NWI Forward: COVID-19 Questions with Ty Warner
As the COVID-19 global health (and economic) crisis continues to wreak havoc on Northwest Indiana, business executives and community leaders alike are stepping up to help us adjust to a vastly changed landscape.
In addition to online community conversations and educational workshops, our organizations reached out to a group of Northwest Indiana leaders that represent a wide variety of industries and roles. From shifting how their entire team does business to leading county-wide emergency responses, they are showing us a way forward.
COVID-19 Questions with Ty Warner
Ty Warner is Executive Director of the Northwestern Indiana Regional Planning Commission. NIRPC is a regional council of local governments serving the citizens of Lake, Porter, and LaPorte counties. It provides a forum that enables citizens to address regional issues relating to transportation, the environment, and economic development.
How has this crisis been similar to events like 9/11 or the 2008 recession and how is it different?
The similarity that jumps out is that it’s one of those things that people weren’t expecting, particularly with 9/11. Who would have thought and who could have prepared for that? None of our long-range planning could have anticipated a global pandemic, that we’d be shuttered at home and stores would be closed.
What short-term measures did you put in place to keep your business running?
Obviously working remotely was the main thing, and for the most part, almost the only thing. Thanks to the Governor’s orders, we’ve made a conscious effort to reduce the number of meetings that we hold.
What are some longer term changes you may need to make?
I don’t think the future of work for everybody will quite look the same. Now that we’ve adapted to the working from home environment, many will want to work from home more frequently.
What might be some of the lasting effects of this crisis?
An interesting thing to watch will be the planning community, NIRPC included. We’ve tried very much to help people rediscover the value of traditional downtowns and creating walkable environments. And not being so concerned about building up density in those places. I think there’s a little bit of a concern that because of the social distancing aspect of this there will be a pushback. The suburban sprawl that we’ve seen over the last 50 years may sadly get a bit more of a push.
What is emerging from this crisis that gives you hope?
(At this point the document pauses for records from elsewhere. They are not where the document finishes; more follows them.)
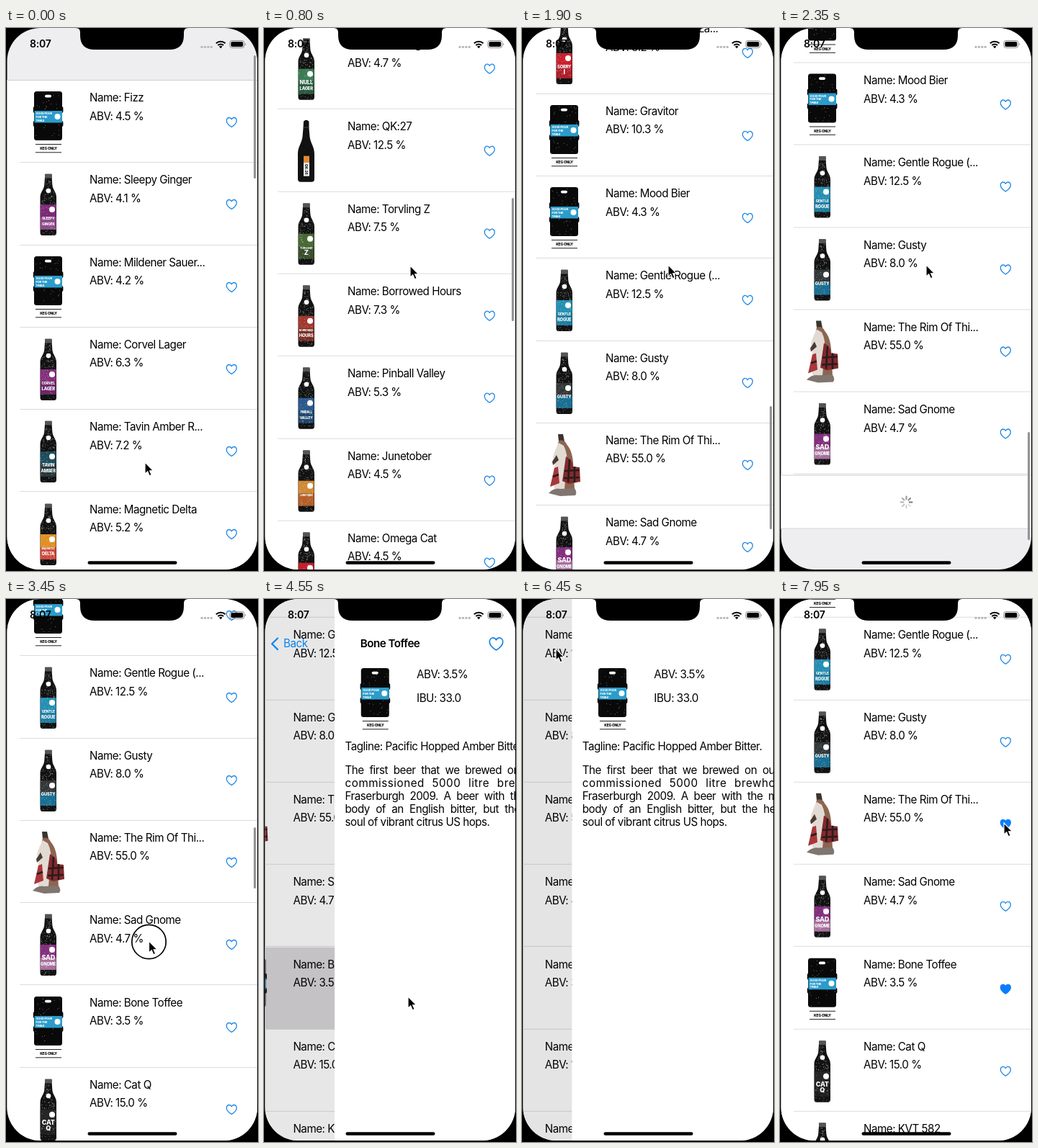
An HTML page for the animation above (8000 ms loop, 350 by 754 pixels).

```html
<!DOCTYPE html>
<html lang="en">
<head>
<meta charset="utf-8">
<title>Beer list</title>
<style>
html, body { margin: 0; width: 100%; height: 100%; overflow: hidden; background: #000; }
body { font: 15.2px/20px Inter, "Liberation Sans", sans-serif; letter-spacing: -.5px; color: #000; }
#stage { position: absolute; left: 0; top: 0; width: 350px; height: 754px; overflow: hidden; }
#stage div, #stage svg { position: absolute; white-space: nowrap; }
svg { overflow: visible; left: 0; top: 0; }
svg text { font-weight: 800; letter-spacing: -.2px; }
#stage .full { left: 0; top: 0; width: 350px; height: 754px; }
#screen { background: #eeeef0; clip-path: inset(0 1px 2px 1.5px round 46px); }
#rows { left: 0; top: 73px; width: 350px; background: #fff; border-top: 1px solid #cfcfd1; margin-top: -1px; }
.row { left: 0; width: 350px; height: 114.3px; }
.row::after { content: ""; position: absolute; left: 19px; right: 0; bottom: 0; height: 1px; background: #dcdcde; }
.name { left: 116px; top: 14px; }
.abv { left: 116px; top: 39.5px; }
.heart { fill: none; stroke: #1b86e6; stroke-width: 1.3; stroke-linejoin: round; }
.heart.on { fill: #0a7cff; stroke: #0a7cff; }
#foot { left: 0; top: 2857.5px; width: 350px; height: 75px; background: #fff; border: solid #cfcfd1; border-width: 1px 0; box-sizing: border-box; }
#thumb { left: 343.5px; width: 3px; border-radius: 2px; background: #949496; }
#dim { background: #000; }
#detail { background: #fff; }
.line { left: 14.5px; width: 320px; text-align: justify; text-align-last: justify; }
#bar { color: #0a84f0; }
#title { left: 0; width: 350px; top: 52px; text-align: center; font-weight: 600; color: #000; }
#time { left: 33px; top: 12px; font-weight: 600; font-size: 14px; letter-spacing: -.2px; }
</style>
</head>
<body>
<div id="stage">
  <div id="screen" class="full">
    <div id="list" class="full">
      <div id="rows"><div id="foot"><svg><g id="spinner" transform="translate(175.5 37)"></g></svg></div></div>
      <div id="thumb"></div>
    </div>
    <div id="dim" class="full"></div>
    <div id="detail" class="full">
      <svg id="photo"></svg>
      <div style="left:114px;top:95px">ABV: 3.5%</div>
      <div style="left:114px;top:128px">IBU: 33.0</div>
      <div style="left:14.5px;top:195px">Tagline: Pacific Hopped Amber Bitter.</div>
    </div>
    <div id="bar" class="full">
      <div id="back" class="full">
        <svg><path d="M19 54.5 11 62.3l8 7.8" fill="none" stroke="#0a84f0" stroke-width="2.2" stroke-linecap="round" stroke-linejoin="round"/></svg>
        <div style="left:27px;top:52px">Back</div>
      </div>
      <div id="title">Bone Toffee</div>
      <svg><g transform="translate(322.5 62.5) scale(1.32)"><path id="fav" class="heart"/></g></svg>
    </div>
    <div id="time">8:07</div>
    <svg>
      <g fill="#b4b4b6"><circle cx="272" cy="26.3" r="1.6"/><circle cx="276.4" cy="26.3" r="1.6"/><circle cx="280.8" cy="26.3" r="1.6"/><circle cx="285.2" cy="26.3" r="1.6"/></g>
      <path d="M291.8 21.2a9.5 9.5 0 0 1 12.8 0M294.3 24a6 6 0 0 1 7.8 0" fill="none" stroke="#000" stroke-width="2.1"/>
      <path d="M298.2 28.3l-2.3-2.5a3.5 3.5 0 0 1 4.6 0z"/>
      <rect x="310.8" y="17.5" width="20" height="10" rx="3" fill="none" stroke="#8a8a8c"/>
      <rect x="312.4" y="19.1" width="16.8" height="6.8" rx="1.7"/>
      <path d="M332.2 20.7q2 1.8 0 3.6z" fill="#8a8a8c"/>
      <path d="M97 0q6 0 6 6v4q0 20 20 20h104q20 0 20-20V6q0-6 6-6z"/>
      <rect x="113.5" y="740.2" width="124" height="4.6" rx="2.3"/>
    </svg>
  </div>
  <svg>
    <g id="cursor">
      <circle id="ring" r="23.7" fill="none" stroke="#000" stroke-width="1.7"/>
      <path d="M0-1V15.2l3.7-3.4 2.6 6 2.9-1.2-2.6-5.8h5z" stroke="#fff" stroke-width="1.2"/>
    </g>
  </svg>
</div>
<script>
const $ = id => document.getElementById(id);
const PITCH = 114.3;
const HEART = 'M0 6.5C-2.5 4.9-7 1.2-7-2.3-7-5.2-5-6.5-3.4-6.5-1.8-6.5-.6-5.6 0-4.2.6-5.6 1.8-6.5 3.4-6.5 5-6.5 7-5.2 7-2.3 7 1.2 2.5 4.9 0 6.5z';

// name | abv | picture | upper label | lower label
const beers = `Fizz|4.5|keg
Sleepy Ginger|4.1|bottle|#7b2a78|#8d4a8a
Mildener Sauer...|4.2|keg
Corvel Lager|6.3|bottle|#84307c|#6d2767
Tavin Amber R...|7.2|bottle|#1d4d5c|#27383e
Magnetic Delta|5.2|bottle|#e09024|#cf4a3c
QK:31|12.8|flask
Null Lager|4.7|bottle|#3a7c56|#2b5c42
QK:27|12.5|flask
Torvling Z|7.5|bottle|#4a6a34|#39502a
Borrowed Hours|7.3|bottle|#a03a30|#7a2c26
Pinball Valley|5.3|bottle|#2c5a8c|#20466e
Junetober|4.5|bottle|#d08a35|#b4602a
Omega Cat|4.5|bottle|#c4202e|#c4202e
Spindle 5|14.5|bottle|#3a3a3a|#2c2c2c
Tumbledry Porter|6.1|bottle|#b8242e|#a02028
QK:26|11.2|flask
Painted Kite –...|6.0|bottle|#777573|#a3282c
Sorry I Was La...|8.2|bottle|#c9222e|#b01f2b
Gravitor|10.3|keg
Mood Bier|4.3|keg
Gentle Rogue (...|12.5|bottle|#2590b4|#1d7ea0
Gusty|8.0|bottle|#33383a|#1b6f92
The Rim Of Thi...|55.0|animal
Sad Gnome|4.7|bottle|#84307f|#a8709f
Bone Toffee|3.5|keg
Cat Q|15.0|bottle|#262626|#202020
KVT 582|9.2|bottle|#303030|#262626`.split('\n').map(line => line.split('|'));

let seed = 7;
const rand = () => (seed = seed * 16807 % 2147483647) / 2147483647;
const rect = (x, y, w, h, fill, rx = 0) =>
  `<rect x="${x}" y="${y}" width="${w}" height="${h}" fill="${fill}" rx="${rx}"/>`;
const word = (x, y, size, text, fill = '#fff', anchor = 'middle') =>
  `<text x="${x}" y="${y}" font-size="${size}" fill="${fill}" text-anchor="${anchor}">${text}</text>`;
const dot = (x, y, r, fill = '#fff') => `<circle cx="${x}" cy="${y}" r="${r}" fill="${fill}"/>`;

function specks(n, x, y, w, h) {
  let d = '';
  while (n--) d += `M${(x + rand() * w).toFixed(1)} ${(y + rand() * h).toFixed(1)}h.8v.8h-.8z`;
  return `<path d="${d}" fill="#ddd" opacity=".7"/>`;
}

const pictures = {
  keg: () => rect(39, 15, 39, 68, '#090909', 3.5) + rect(37.8, 36, 41.6, 9, '#090909', 2) +
    rect(37.8, 56, 41.6, 8, '#090909', 2) + rect(54, 19.7, 9, 3.8, '#fff', 1.9) +
    specks(35, 41, 17, 35, 64) + rect(39.5, 42, 38.5, 16.5, '#2b9ccb') +
    ['GOOD POUR', 'FOR THE', 'TABLE'].map((s, i) => word(41.5, 47 + i * 4.8, 4, s, '#fff', 'start')).join('') +
    dot(71.5, 50, 4) + rect(41, 88, 36, 1, '#222') + word(59, 96.2, 5, 'KEG ONLY', '#000') + rect(41, 99.3, 36, 1, '#222'),

  bottle: (name, top, low) => {
    const words = name.toUpperCase().replace(/[^A-Z0-9 ]/g, '').trim().split(' ').slice(0, 2);
    return '<path d="M54 16h9.600v4l.7 10c.3 8 5.700 10 5.700 18V97q0 4-3 4H50.500q-3 0-3-4V48c0-8 5.500-10 5.800-18l.7-10z" fill="#121212"/>' +
      rect(54, 15.5, 9.6, 6, '#555', 1) + specks(25, 54.5, 22, 7.5, 18) + specks(40, 49, 40, 19, 17) + dot(59, 39, 3.3) +
      rect(47.8, 58, 21.8, 18, top) + rect(47.8, 76, 21.8, 17, low) + specks(45, 48, 58, 20.5, 42) + dot(64, 65, 4) +
      words.map((s, i) => word(58.7, 79 + i * 8, Math.min(9, 29 / s.length), s)).join('');
  },

  flask: () => '<path d="M55 17q3.500-4 7.500 0v9l1 12c1 9 6.500 14 6.500 24v35q0 4-4 4H51q-4 0-4-4V62c0-10 5.500-15 6.500-24l1-12z" fill="#111"/>' +
    rect(54.6, 25, 8, 1, '#444') + rect(55, 65, 8, 9, '#e58a2e') + rect(55, 74, 8, 19, '#f4f4f4') +
    '<g transform="rotate(90 59 83.500)">' + word(59, 85.5, 5, 'QK:26', '#222') + '</g>',

  animal: () => '<path d="M50 15h7l2 10h-8z" fill="#38342f"/>' +
    '<path d="M51 24q8-2 11 5c6 7 8 15 9 25l2 38H47l3-34-3-16z" fill="#8c6551"/>' +
    '<path d="M51 27l7 4q6 12 4 27l-3 33H45q-2-18 0-34l-2-11q4-12 8-19z" fill="#e2dbd4"/>' +
    '<path d="M61 46q9 4 10 14l9 1 1 20-16 3-9-4z" fill="#822a2e"/>' +
    '<path d="M45 62l5-2 2 23-13 5z" fill="#a8363a"/>' +
    '<path d="M59 66l21-1M58 76l22-1M66 50l-2 32M73 60l0 22M43 74l8-3" stroke="#2a1b1c" stroke-width="2.6" fill="none"/>' +
    '<path d="M37 97q8-8 16-6l20-1q4 6 1 10l-21 1z" fill="#80766f"/>' +
    '<path d="M48 44l-6 9 1 5 8-7z" fill="#4b3b33"/>'
};

const heartOf = [];
const rowOf = beers.map(([name, abv, kind, top, low], i) => {
  const row = document.createElement('div');
  row.className = 'row';
  row.style.top = i * PITCH + 'px';
  row.innerHTML = `<svg>${pictures[kind](name, top, low)}<path class="heart" d="${HEART}" transform="translate(313.3 58)"/></svg>
    <div class="name">Name: ${name}</div><div class="abv">ABV: ${abv} %</div>`;
  heartOf.push(row.querySelector('.heart'));
  $('rows').append(row);
  return row;
});

$('photo').innerHTML = `<g transform="translate(-2.300 81)">${pictures.keg()}</g>`;
$('fav').setAttribute('d', HEART);
['The first beer that we brewed on our newly',
 'commissioned 5000 litre brewhouse in',
 'Fraserburgh 2009. A beer with the malt and',
 'body of an English bitter, but the heart and',
 'soul of vibrant citrus US hops.'].forEach((text, i) => {
  const line = document.createElement('div');
  line.className = 'line';
  line.style.top = 227.5 + i * 18 + 'px';
  // short lines also spread their letters when justified
  if (i === 4) line.style.textAlignLast = 'left';
  else line.style.letterSpacing = -.5 + Math.max(0, 42 - text.length) * .17 + 'px';
  line.textContent = text;
  $('detail').append(line);
});
for (let i = 0; i < 8; i++)
  $('spinner').innerHTML += `<path d="M0-4.200V-8" transform="rotate(${i * 45})" stroke="#777" stroke-width="2" stroke-linecap="round"/>`;

const lin = u => u;
const smooth = u => u * u * (3 - 2 * u);
const out = u => 1 - (1 - u) ** 1.5;

// keys: [time, value, easing of the stretch that ends here]
function track(keys, t) {
  const i = keys.findIndex(k => k[0] > t);
  if (i < 0) return keys.at(-1)[1];
  const [t0, a] = keys[i - 1], [t1, b, ease = smooth] = keys[i];
  return a + (b - a) * ease((t - t0) / (t1 - t0));
}

const scrollKeys = [[0, 0], [300, 0], [460, 273, lin], [1380, 1477, out], [1450, 1506, lin], [1650, 1747, lin],
  [1980, 2283, lin], [2120, 2335, out], [2350, 2310.5], [2600, 2283, out], [3300, 2283], [3450, 2394, lin], [3600, 2447.2, out]];
const xKeys = [[0, 193], [300, 193], [460, 203, lin], [900, 203], [1350, 199], [1450, 198.5], [1650, 203, lin],
  [2850, 203], [3200, 198.5], [3800, 198.5], [4100, 200], [5000, 200], [5600, 312], [5850, 312], [6180, 47], [6900, 47], [7600, 311]];
const yKeys = [[0, 604], [300, 604], [460, 331, lin], [900, 331], [1350, 600], [1380, 600], [1450, 571, lin], [1650, 330, lin],
  [2850, 330], [3200, 587], [3300, 587], [3450, 476, lin], [3600, 423, out], [3800, 423], [4100, 553], [5000, 553],
  [5600, 70], [5850, 70], [6180, 70], [6900, 70], [7600, 312]];
const presses = [[300, 470], [1380, 1660], [3300, 3640], [4180, 4290], [5650, 5760], [6230, 6340], [7700, 7800]];

const PUSH = 4355, POP = 6387, LOADED = 2480;
const spring = ms => ms < 0 ? 0 : 1 - (1 + .013 * ms) * Math.exp(-.013 * ms);
const fade = (t, a, b) => Math.min(1, Math.max(0, (t - a) / (b - a)));

function draw(t) {
  const scroll = track(scrollKeys, t), loaded = t >= LOADED;
  $('rows').style.transform = `translateY(${-scroll}px)`;
  $('rows').style.height = (loaded ? 50 : 25) * PITCH + 75 + 'px';
  $('foot').style.display = loaded ? 'none' : '';
  rowOf.forEach((row, i) => {
    row.style.display = i < 25 || loaded ? '' : 'none';
    row.style.background = i === 25 && t > 4230 && t < 5000 ? '#d8d6d8' : '';
  });
  [...$('spinner').children].forEach((spoke, i) =>
    spoke.style.opacity = 1 - .11 * ((Math.floor(t / 125) - i + 32) % 8));

  const top = 38 + scroll * (loaded ? .1165 : .2263);
  $('thumb').style.top = top + 'px';
  $('thumb').style.height = Math.min(loaded ? 85 : 171, 711 - top) + 'px';
  $('thumb').style.opacity = t < 3300 ? 1 - fade(t, 2600, 2800) : 1 - fade(t, 3850, 4050);

  const p = t < POP ? spring(t - PUSH) : 1 - spring(t - POP);
  $('list').style.transform = `translateX(${-105 * p}px)`;
  $('dim').style.opacity = .13 * p;
  $('detail').style.transform = `translateX(${350 * (1 - p)}px)`;
  $('bar').style.opacity = t < POP ? fade(t, 4380, 4530) : 0;
  $('back').style.opacity = t > 6230 ? .3 : 1;

  $('fav').classList.toggle('on', t > 5730);
  heartOf[25].classList.toggle('on', t > 5730);
  heartOf[23].classList.toggle('on', t > 7780);

  $('cursor').setAttribute('transform', `translate(${track(xKeys, t)} ${track(yKeys, t)})`);
  $('ring').style.display = presses.some(([a, b]) => t >= a && t < b) ? '' : 'none';
}

const STEP = 50;
function tick() {
  draw(Math.floor(performance.now() / STEP) * STEP % 8000);
  requestAnimationFrame(tick);
}
tick();
</script>
</body>
</html>
```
One of the neat things you could look at in the midst of all this is that INDOT, for example, is considered essential and still engaged in their project completement and construction. Trail development in Michigan City, some of those projects that are still working as we speak haven’t encountered the road construction and the jam ups. So if there’s a silver lining here in terms of what we do is that when folks finally emerge from their homes, a lot of the projects will be that much further along and that much less of a pain having to travel through all of that.
What additional advice can you share?
From an operational perspective, everybody has now been forced to do what they might not have been prepared to do. Having the things in place that made it easy to transition and not be so place dependent has been really helpful for us. If there’s any advice it’s being prepared for the unexpected to the extent that you can. And that might translate to not being so place-based.